By Lisa Zamosky
In a country where employment is so intertwined with health insurance, it’s not surprising that many people delay retirement for fear of losing health benefits. Those interested in retiring before they are eligible for Medicare at age 65, often find their plans thwarted by a shortfall of affordable insurance options outside the workplace.
As I discussed in this previous post, a recent industry survey found that 53% of workers say they would continue working longer than they’d like to in order to hold on to health insurance.
In 2014, when the Affordable Care Act is fully implemented, the Census Bureau projects that there will be 39.1 million Americans between the ages of 55 and 64.
If you’re in this age group and plan to buy health insurance on your own, here are 4 things you should know about the Affordable Care Act and the changes likely in store for you.
1. Coverage is guaranteed: A central feature of the law is a guarantee of health insurance for everyone who applies. Insurers will no longer be able to turn people away because they have a pre-existing health condition.
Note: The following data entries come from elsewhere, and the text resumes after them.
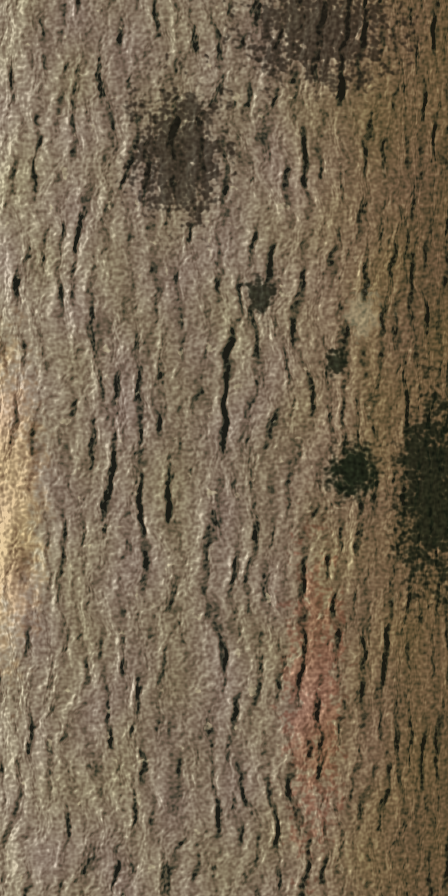
This texture is drawn by a Shadertoy shader. Its source:

```glsl
// Furrowed tree bark on a round trunk lit from the left.
// A warped, vertically stretched noise height field is wrapped on a cylinder,
// shaded by slope and cast shadow, coloured by a tone ramp, then spotted with moss.

const float TRUNK_AXIS = 0.42;              // trunk centre, in canvas widths
const float TRUNK_RADIUS = 0.66;
const vec2 RIDGE_FREQ = vec2(27.0, 7.5);    // ridges across and along the trunk
const float FURROW_FREQ = 18.0;             // long furrows across one canvas width
const float OVERHANG = 0.012;               // steepens the shaded side of ridges
const vec2 TO_LIGHT = vec2(-0.85, 0.52);
const float SLOPE_STEP = 0.004;
const float SLOPE_GAIN = 3.6;
const float SHADOW_GAIN = 2.4;
const float GRAIN_GAIN = 1.3;
const float EXPOSURE = 0.12;

const vec3 TONES[6] = vec3[6](              // dark furrow to pale crust
    vec3(0.22, 0.22, 0.17), vec3(0.35, 0.31, 0.24), vec3(0.45, 0.38, 0.31),
    vec3(0.54, 0.48, 0.40), vec3(0.63, 0.58, 0.49), vec3(0.79, 0.74, 0.64));
const vec3 MOSS = vec3(0.10, 0.13, 0.08);
const vec3 SOOT = vec3(0.20, 0.17, 0.13);
const vec3 LICHEN = vec3(0.70, 0.66, 0.53);
const vec3 SHADE_TINT = vec3(1.0, 0.94, 0.80);
const vec3 SUN_TINT = vec3(1.06, 0.99, 0.90);
const vec3 RUST_TINT = vec3(1.05, 0.91, 0.90);

const int SPOT_COUNT = 6;
const vec4 SPOTS[6] = vec4[6](              // centre xy, radii zw
    vec4(0.79, 0.95, 0.060, 0.066), vec4(0.97, 0.90, 0.085, 0.220),
    vec4(0.40, 1.66, 0.105, 0.140), vec4(0.72, 1.93, 0.170, 0.110),
    vec4(0.58, 1.34, 0.030, 0.048), vec4(0.75, 1.19, 0.026, 0.030));
const float SPOT_COVER[6] = float[6](0.95, 0.80, 0.62, 0.60, 0.75, 0.80);

float hash(vec2 cell) {
    vec3 h = fract(cell.xyx * 0.1031);
    h += dot(h, h.yzx + 33.33);
    return fract((h.x + h.y) * h.z);
}

float corner(vec2 cell, vec2 offset) {
    float angle = 6.2832 * hash(cell);
    return dot(vec2(cos(angle), sin(angle)), offset);
}

// Gradient noise, roughly -1 to 1.
float noise(vec2 p) {
    vec2 i = floor(p), f = p - i;
    vec2 w = f * f * f * (f * (f * 6.0 - 15.0) + 10.0);
    vec2 e = vec2(1.0, 0.0);
    float low = mix(corner(i, f), corner(i + e, f - e), w.x);
    float high = mix(corner(i + e.yx, f - e.yx), corner(i + 1.0, f - 1.0), w.x);
    return 1.4 * mix(low, high, w.y);
}

// Height of the bark: long furrows and leaning ridges, then flakes and crumbs.
float barkHeight(vec2 q) {
    q.x += 0.022 * noise(q * vec2(5.0, 4.5) + 3.7);
    q.x += 0.010 * noise(q * vec2(26.0, 21.0) + 9.1);
    float lean = noise(q * RIDGE_FREQ);
    vec2 leaning = q - vec2(OVERHANG * lean, 0.0);
    float ridge = noise(leaning * RIDGE_FREQ);
    float furrow = sin(6.2832 * (leaning.x * FURROW_FREQ + 0.9 * noise(q * vec2(7.0, 5.0) + 60.0)));
    float flakes = noise(q * vec2(44.0, 19.0) + 21.3);
    float chips = noise(q * vec2(72.0, 56.0) + 5.9);
    float crumbs = noise(q * vec2(119.0, 107.0) + 47.2);
    return 0.85 * ridge + 0.24 * furrow + 0.34 * flakes + 0.24 * chips + 0.15 * crumbs;
}

float castShadow(vec2 q, float height) {
    float depth = 0.0;
    for (int i = 1; i <= 4; i++) {
        float reach = 0.0045 * float(i);
        depth = max(depth, barkHeight(q + TO_LIGHT * reach) - height - 34.0 * reach);
    }
    return depth;
}

vec3 toneRamp(float tone) {
    float level = clamp(2.35 + 1.33 * tone, -1.0, 5.4);
    float above = max(level, 0.0);
    int i = int(min(floor(above), 4.0));
    return mix(TONES[i], TONES[i + 1], above - float(i)) * (1.0 + 0.5 * min(level, 0.0));
}

// Soft ellipse, 1 inside, with its rim pushed about by ragged.
float blob(vec2 p, vec2 centre, vec2 radii, float ragged) {
    return 1.0 - smoothstep(0.55, 1.2, length((p - centre) / radii) + ragged);
}

void mainImage(out vec4 fragColor, in vec2 fragCoord) {
    vec2 p = fragCoord / iResolution.x;
    float turn = asin(clamp((p.x - TRUNK_AXIS) / TRUNK_RADIUS, -1.0, 1.0));
    vec2 q = vec2(TRUNK_RADIUS * turn, p.y);

    // Relief lighting
    float height = barkHeight(q);
    float slope = height - barkHeight(q + TO_LIGHT * SLOPE_STEP);
    float furrow = 1.0 - smoothstep(-0.85, -0.35, height);
    float relief = SLOPE_GAIN * slope + 0.45 * height - 0.7 * furrow
                 - SHADOW_GAIN * castShadow(q, height);

    // Trunk shading, stains and grain
    float grain = 0.5 * noise(p * 71.0 + 31.0) + 0.6 * noise(p * 117.0);
    float ragged = 0.5 * noise(p * 53.0) + 0.4 * noise(p * 19.0 + 8.0) + 0.5 * grain;
    float shade = smoothstep(0.66, 1.0, p.x);
    float sun = blob(p, vec2(0.0, 0.88), vec2(0.10, 0.36), 0.6 * ragged);
    float stain = noise(p * vec2(4.0, 2.5) + 13.0);
    float tone = EXPOSURE + relief * mix(1.0, 0.65, shade) + GRAIN_GAIN * grain
               + 0.8 * exp(-p.x / 0.12) - 0.9 * shade + 0.6 * sun + 0.25 * stain;
    vec3 color = toneRamp(tone);

    // Tints: warm shade, sunlit edge, rust and olive drift
    float rust = blob(p, vec2(0.70, 0.45), vec2(0.06, 0.30), 1.2 * ragged);
    float drift = noise(p * vec2(9.0, 6.0) + 40.0);
    color *= mix(vec3(1.0), SHADE_TINT, smoothstep(0.5, 1.0, p.x));
    color *= mix(vec3(1.0), SUN_TINT, sun) * mix(vec3(1.0), RUST_TINT, rust);
    color *= 1.0 + drift * vec3(0.0, 0.02, -0.05);

    // Pale lichen: rare flecks and one larger patch
    float fleck = smoothstep(0.62, 0.85, noise(p * vec2(31.0, 25.0) + 70.0) + 0.3 * grain);
    float patchy = blob(p, vec2(0.81, 1.30), vec2(0.035, 0.055), ragged);
    color = mix(color, LICHEN * (1.0 + 0.3 * grain), 0.5 * max(fleck * (1.0 - shade), patchy));

    // Dark moss and sooty growth, letting some relief through
    for (int i = 0; i < SPOT_COUNT; i++) {
        float cover = SPOT_COVER[i];
        float mask = blob(p, SPOTS[i].xy, SPOTS[i].zw, ragged * (1.7 - cover));
        vec3 growth = mix(SOOT, MOSS, smoothstep(0.6, 0.8, cover));
        growth = mix(growth * (1.0 + 0.6 * grain), color * 0.5, 1.1 - cover);
        color = mix(color, growth, mask * mix(cover, 1.0, 0.5));
    }
    fragColor = vec4(clamp(color, 0.0, 1.0), 1.0);
}
```
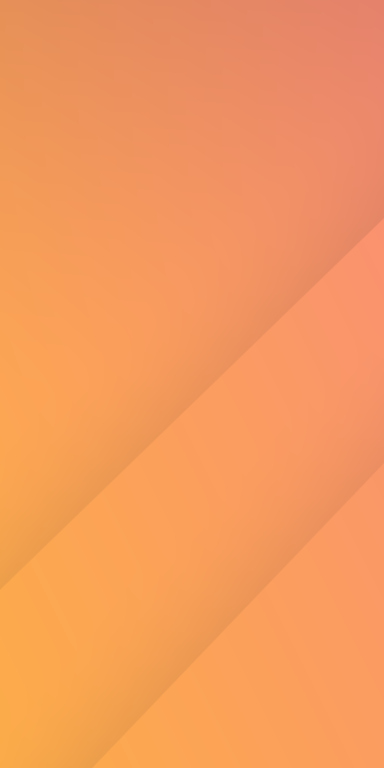
Reproduce this background procedurally as a Shadertoy shader.

```glsl
// Three overlapping diagonal sheets in a warm orange to coral gradient with soft shadows.

// Positions are in canvas heights, origin at the lower left.
const vec3 AMBER = vec3(0.990, 0.675, 0.285);
const vec3 CORAL = vec3(0.978, 0.555, 0.462);
const vec2 GRADIENT_AXIS = vec2(1.0, 0.5);

const vec2 UPPER_FOLD_START = vec2(0.0, 0.232);
const vec2 UPPER_FOLD_END = vec2(0.5, 0.716);
const vec2 LOWER_FOLD_START = vec2(0.120, 0.0);
const vec2 LOWER_FOLD_END = vec2(0.5, 0.397);

const float SHADOW_WIDTH = 0.14;
const float SHADOW_STRENGTH = 0.062;
const float TOP_SHADE_START = 0.5;
const float TOP_SHADE_STRENGTH = 0.085;
const float TOP_SHADE_CURVE = 1.4;

// Signed distance to the line a-b, positive on its upper left side.
float lineDistance(vec2 p, vec2 a, vec2 b) {
    vec2 direction = normalize(b - a);
    return dot(p - a, vec2(-direction.y, direction.x));
}

// Brightness of a sheet at the given distance behind a fold.
float foldShade(float distanceBehind) {
    float falloff = clamp(1.0 - distanceBehind / SHADOW_WIDTH, 0.0, 1.0);
    return 1.0 - SHADOW_STRENGTH * falloff * falloff;
}

void mainImage(out vec4 fragColor, in vec2 fragCoord) {
    vec2 p = fragCoord / iResolution.y;
    float pixel = 1.0 / iResolution.y;

    // Shared base gradient
    vec3 color = mix(AMBER, CORAL, clamp(dot(p, GRADIENT_AXIS), 0.0, 1.0));

    // Sheet coverage with smoothed edges
    float upperDistance = lineDistance(p, UPPER_FOLD_START, UPPER_FOLD_END);
    float lowerDistance = lineDistance(p, LOWER_FOLD_START, LOWER_FOLD_END);
    float upperCover = smoothstep(-pixel, pixel, upperDistance);
    float lowerCover = smoothstep(-pixel, pixel, lowerDistance);

    // Shadows cast onto the middle and top sheets
    float topHeight = clamp((p.y - TOP_SHADE_START) / (1.0 - TOP_SHADE_START), 0.0, 1.0);
    float topShade = 1.0 - TOP_SHADE_STRENGTH * pow(topHeight, TOP_SHADE_CURVE);
    float shade = mix(1.0, foldShade(lowerDistance), lowerCover);
    shade = mix(shade, foldShade(upperDistance) * topShade, upperCover);

    fragColor = vec4(color * shade, 1.0);
}
```
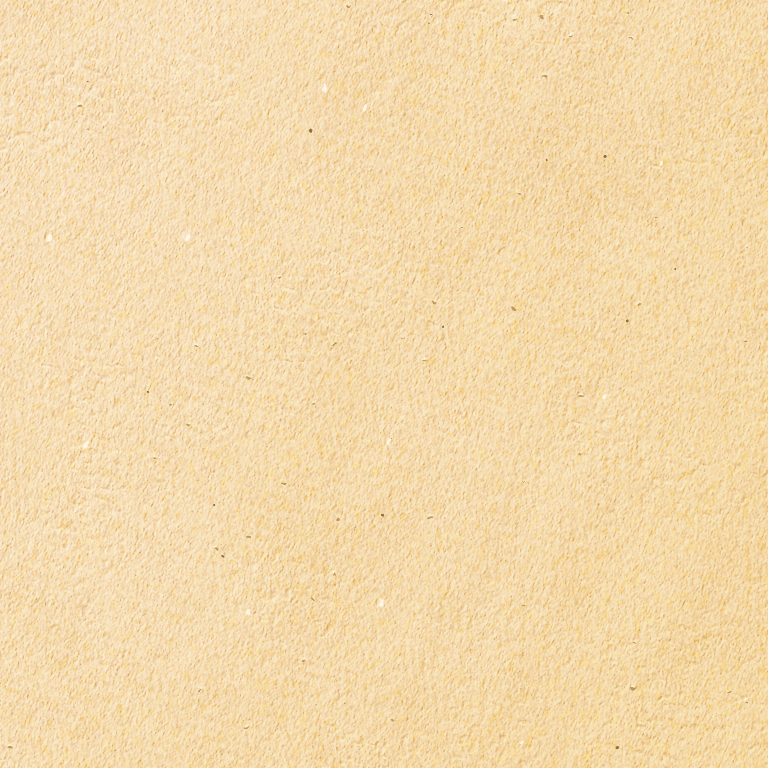
This texture is drawn by a Shadertoy shader. Its source:

```glsl
#define PALE_SAND vec3(0.964, 0.862, 0.705)
#define OCHRE_SAND vec3(0.952, 0.830, 0.615)
#define TONE_SHIFT vec3(0.068, 0.122, 0.190)
#define GRAIN_ANGLE 1.17
#define GRAIN_FREQ vec2(200.0, 400.0)
#define GRIT_FREQ vec2(390.0, 560.0)
#define RELIEF 0.95
#define PIT_CELLS 26.0
#define PIT_CHANCE 0.07
#define CHIP_CELLS 11.0
#define CHIP_CHANCE 0.09

float hash(vec2 p) {
    return fract(sin(dot(p, vec2(127.1, 311.7))) * 43758.5453);
}

float noise(vec2 p) {
    vec2 cell = floor(p), f = fract(p);
    f = f * f * (3.0 - 2.0 * f);
    float low = mix(hash(cell), hash(cell + vec2(1, 0)), f.x);
    float high = mix(hash(cell + vec2(0, 1)), hash(cell + vec2(1, 1)), f.x);
    return mix(low, high, f.y);
}

float fbm(vec2 p) {
    float sum = 0.0, amp = 0.5;
    for (int i = 0; i < 4; i++) {
        sum += amp * noise(p);
        p = p * 2.03 + 17.3;
        amp *= 0.5;
    }
    return sum / 0.9375;
}

// x runs along the grain, y across it
vec2 toGrain(vec2 p) {
    float c = cos(GRAIN_ANGLE), s = sin(GRAIN_ANGLE);
    return vec2(c * p.x + s * p.y, c * p.y - s * p.x);
}

float grainHeight(vec2 p) {
    vec2 g = toGrain(p);
    return 0.65 * noise(g * GRAIN_FREQ) + 0.55 * noise(g * GRIT_FREQ + 31.7)
         + 0.2 * noise(p * 140.0 + 5.1);
}

// Small crumbs standing out of the rough patches
float crumbHeight(vec2 p) {
    vec2 bent = p + 0.007 * vec2(noise(p * 150.0 + 12.0), noise(p * 150.0 + 44.0));
    return smoothstep(0.6, 0.88, noise(toGrain(bent).yx * vec2(120.0, 135.0) + 150.0));
}

// Offset from a jittered spot (xy), its size factor (z) and presence (w)
vec4 scatter(vec2 p, float cells, float seed, float chance) {
    vec2 cell = floor(p * cells);
    vec2 jitter = vec2(hash(cell + seed), hash(cell + seed + 9.2));
    vec2 offset = (fract(p * cells) - mix(vec2(0.2), vec2(0.8), jitter)) / cells;
    float size = mix(0.5, 1.2, hash(cell + seed + 23.8));
    return vec4(offset, size, step(hash(cell + seed + 41.5), chance));
}

float spot(vec2 offset, vec2 radii) {
    return 1.0 - smoothstep(0.55, 1.2, length(offset / radii));
}

void mainImage(out vec4 fragColor, in vec2 fragCoord) {
    vec2 p = fragCoord / iResolution.xy;
    vec2 g = toGrain(p);

    // Broad drift from pale upper left to ochre lower right
    float drift = 0.5 + 0.6 * (p.x - 0.5) - 0.4 * (p.y - 0.5);
    drift += 0.5 * (fbm(p * 5.0 + 3.0) - 0.5);
    vec3 color = mix(PALE_SAND, OCHRE_SAND, clamp(drift, 0.0, 1.0));

    // Soft ridges, stronger on the right
    float ridges = fbm(g * vec2(5.0, 17.0) + 8.0) - 0.5;
    float tone = ridges * mix(0.12, 0.42, smoothstep(0.2, 0.9, p.x));
    tone += 0.25 * (fbm(g * vec2(24.0, 50.0) + 33.0) - 0.5);

    // Grains lit from the upper left
    vec2 toLight = vec2(-0.0009, 0.0004);
    float slope = grainHeight(p - toLight) - grainHeight(p + toLight);
    float roughness = 0.8 + 0.5 * fbm(p * 22.0 + 60.0);
    tone -= slope * RELIEF * roughness;

    // Bright grains and thin, broken crevices between them
    tone += 0.5 * (noise(g * GRAIN_FREQ + 77.0) - 0.5);
    tone += 0.8 * (noise(g * GRIT_FREQ + 180.0) - 0.5);
    float seam = abs(noise(g * GRAIN_FREQ * 0.6 + 140.0) - 0.5);
    float crevice = 1.0 - smoothstep(0.02, 0.09, seam);
    tone -= 0.75 * crevice * smoothstep(0.1, 0.5, slope);

    // Crumbled patches, denser on the right
    float patches = smoothstep(0.48, 0.74, fbm(p * 8.0 + 90.0) + 0.14 * p.x);
    vec2 crumbLight = vec2(-0.0009, 0.0012);
    float crumbSlope = crumbHeight(p - crumbLight) - crumbHeight(p + crumbLight);
    tone -= crumbSlope * (0.08 + 0.6 * patches);

    // Highlights level off near white sand, red first
    tone += 0.1;
    float lit = max(tone, 0.0);
    lit /= 1.0 + 0.7 * lit;
    color += TONE_SHIFT * (min(tone, 0.0) + lit * vec3(0.5, 1.0, 1.0));

    // Yellow mineral tint in single grains
    float mineral = smoothstep(0.55, 0.85, noise(g * GRAIN_FREQ * 0.7 + 210.0));
    color -= vec3(-0.004, 0.014, 0.085) * (mineral - 0.2);

    // Ragged pits and pinholes, mostly in the patches
    vec2 wobble = 0.004 * (vec2(noise(p * 240.0), noise(p * 240.0 + 50.0)) - 0.5);
    vec4 pit = scatter(p, PIT_CELLS, 3.0, PIT_CHANCE * (0.4 + 2.5 * patches));
    float lip = spot(pit.xy + wobble + vec2(0.0005, -0.003), vec2(0.0045, 0.0025) * pit.z);
    color += vec3(0.015, 0.05, 0.08) * lip * pit.w;
    float hollow = spot(pit.xy + wobble, vec2(0.0036, 0.0018) * pit.z) * pit.w;
    color = mix(color, vec3(0.64, 0.46, 0.24), 0.65 * hollow);
    vec4 hole = scatter(p, PIT_CELLS * 0.5, 57.0, 0.07);
    float holeMask = spot(hole.xy + 0.5 * wobble, vec2(0.0021) * hole.z) * hole.w;
    color = mix(color, vec3(0.42, 0.29, 0.13), 0.75 * holeMask);

    // White shell chips lying along the grain
    vec4 chip = scatter(p, CHIP_CELLS, 83.0, CHIP_CHANCE);
    float chipMask = spot(toGrain(chip.xy + wobble), vec2(0.0062, 0.0034) * chip.z) * chip.w;
    color = mix(color, vec3(1.0, 0.97, 0.92), 0.95 * chipMask);

    fragColor = vec4(clamp(color, 0.0, 1.0), 1.0);
}
```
Even something minor in today’s market can lead an insurer to turn down an applicant – and how many people make it to their mid-fifties with absolutely no medical history to speak of? For health plans that take effect January 1, 2014, no matter your health condition, fear of going without coverage because insurers turn you down will become a thing of the past.
That’s expected to give many people previously afraid to leave their jobs and their health insurance plans the freedom to retire before they reach Medicare age.
2. The cost of insurance may go down: If you buy insurance on your own now, you’ve no doubt experienced rising costs for a host of reasons, including your advancing age. In today’s market, insurers frequently charge older members up to 10 times more than those in younger age brackets.
The health reform law puts a cap on that. While the law does allow insurers to charge older people more than younger folks, the difference can be no more than three times higher. That means starting in 2014, a 64-year-old person cannot be charged more than three times the amount that a 21-year-old person pays for the same coverage.
With insurers prohibited from varying prices based on age, many older consumers are expected to see a reduction in their rates.
3. You may get a break on price: Government subsidies available to people earning less than ,000 annually (roughly ,000 for a family of four), means people ages 55 to 64 may save even more on the cost of a health plan. In fact, a recent report by the health consumer organization Families USA found that more than 3.2 million people age 55 and older could be eligible for premium tax credits.
Let’s take the example of a 56 year-old adult making ,000 per year. For a health insurance policy that costs roughly ,041 per year (about 3 per month), this individual would qualify for an annual subsidy of more than ,200. That reduces the cost of the insurance policy from ,041 to ,800 (about 6 per month).
4. Benefits may look different: Whether you buy your own health insurance today or get it at work, you’re likely to see some differences in the plans available through the marketplaces.
For example, the law requires all new plans to include a core package of benefits within 10 categories of care. If you buy your own coverage now that may mean you’re benefits will be richer. Those leaving their jobs and buying health insurance on their own for the first time are likely to see a benefit package similar to what they’re familiar with.
However, you may find fewer choices of doctors and hospitals. Last week, California released information on the plans being sold through its marketplace starting this fall. To keep costs down, many high-priced and popular hospitals and medical groups were not included in the provider networks. That’s a trend expected around the country.
Have you continued working for fear of losing health insurance? Share your thoughts in the comments section below.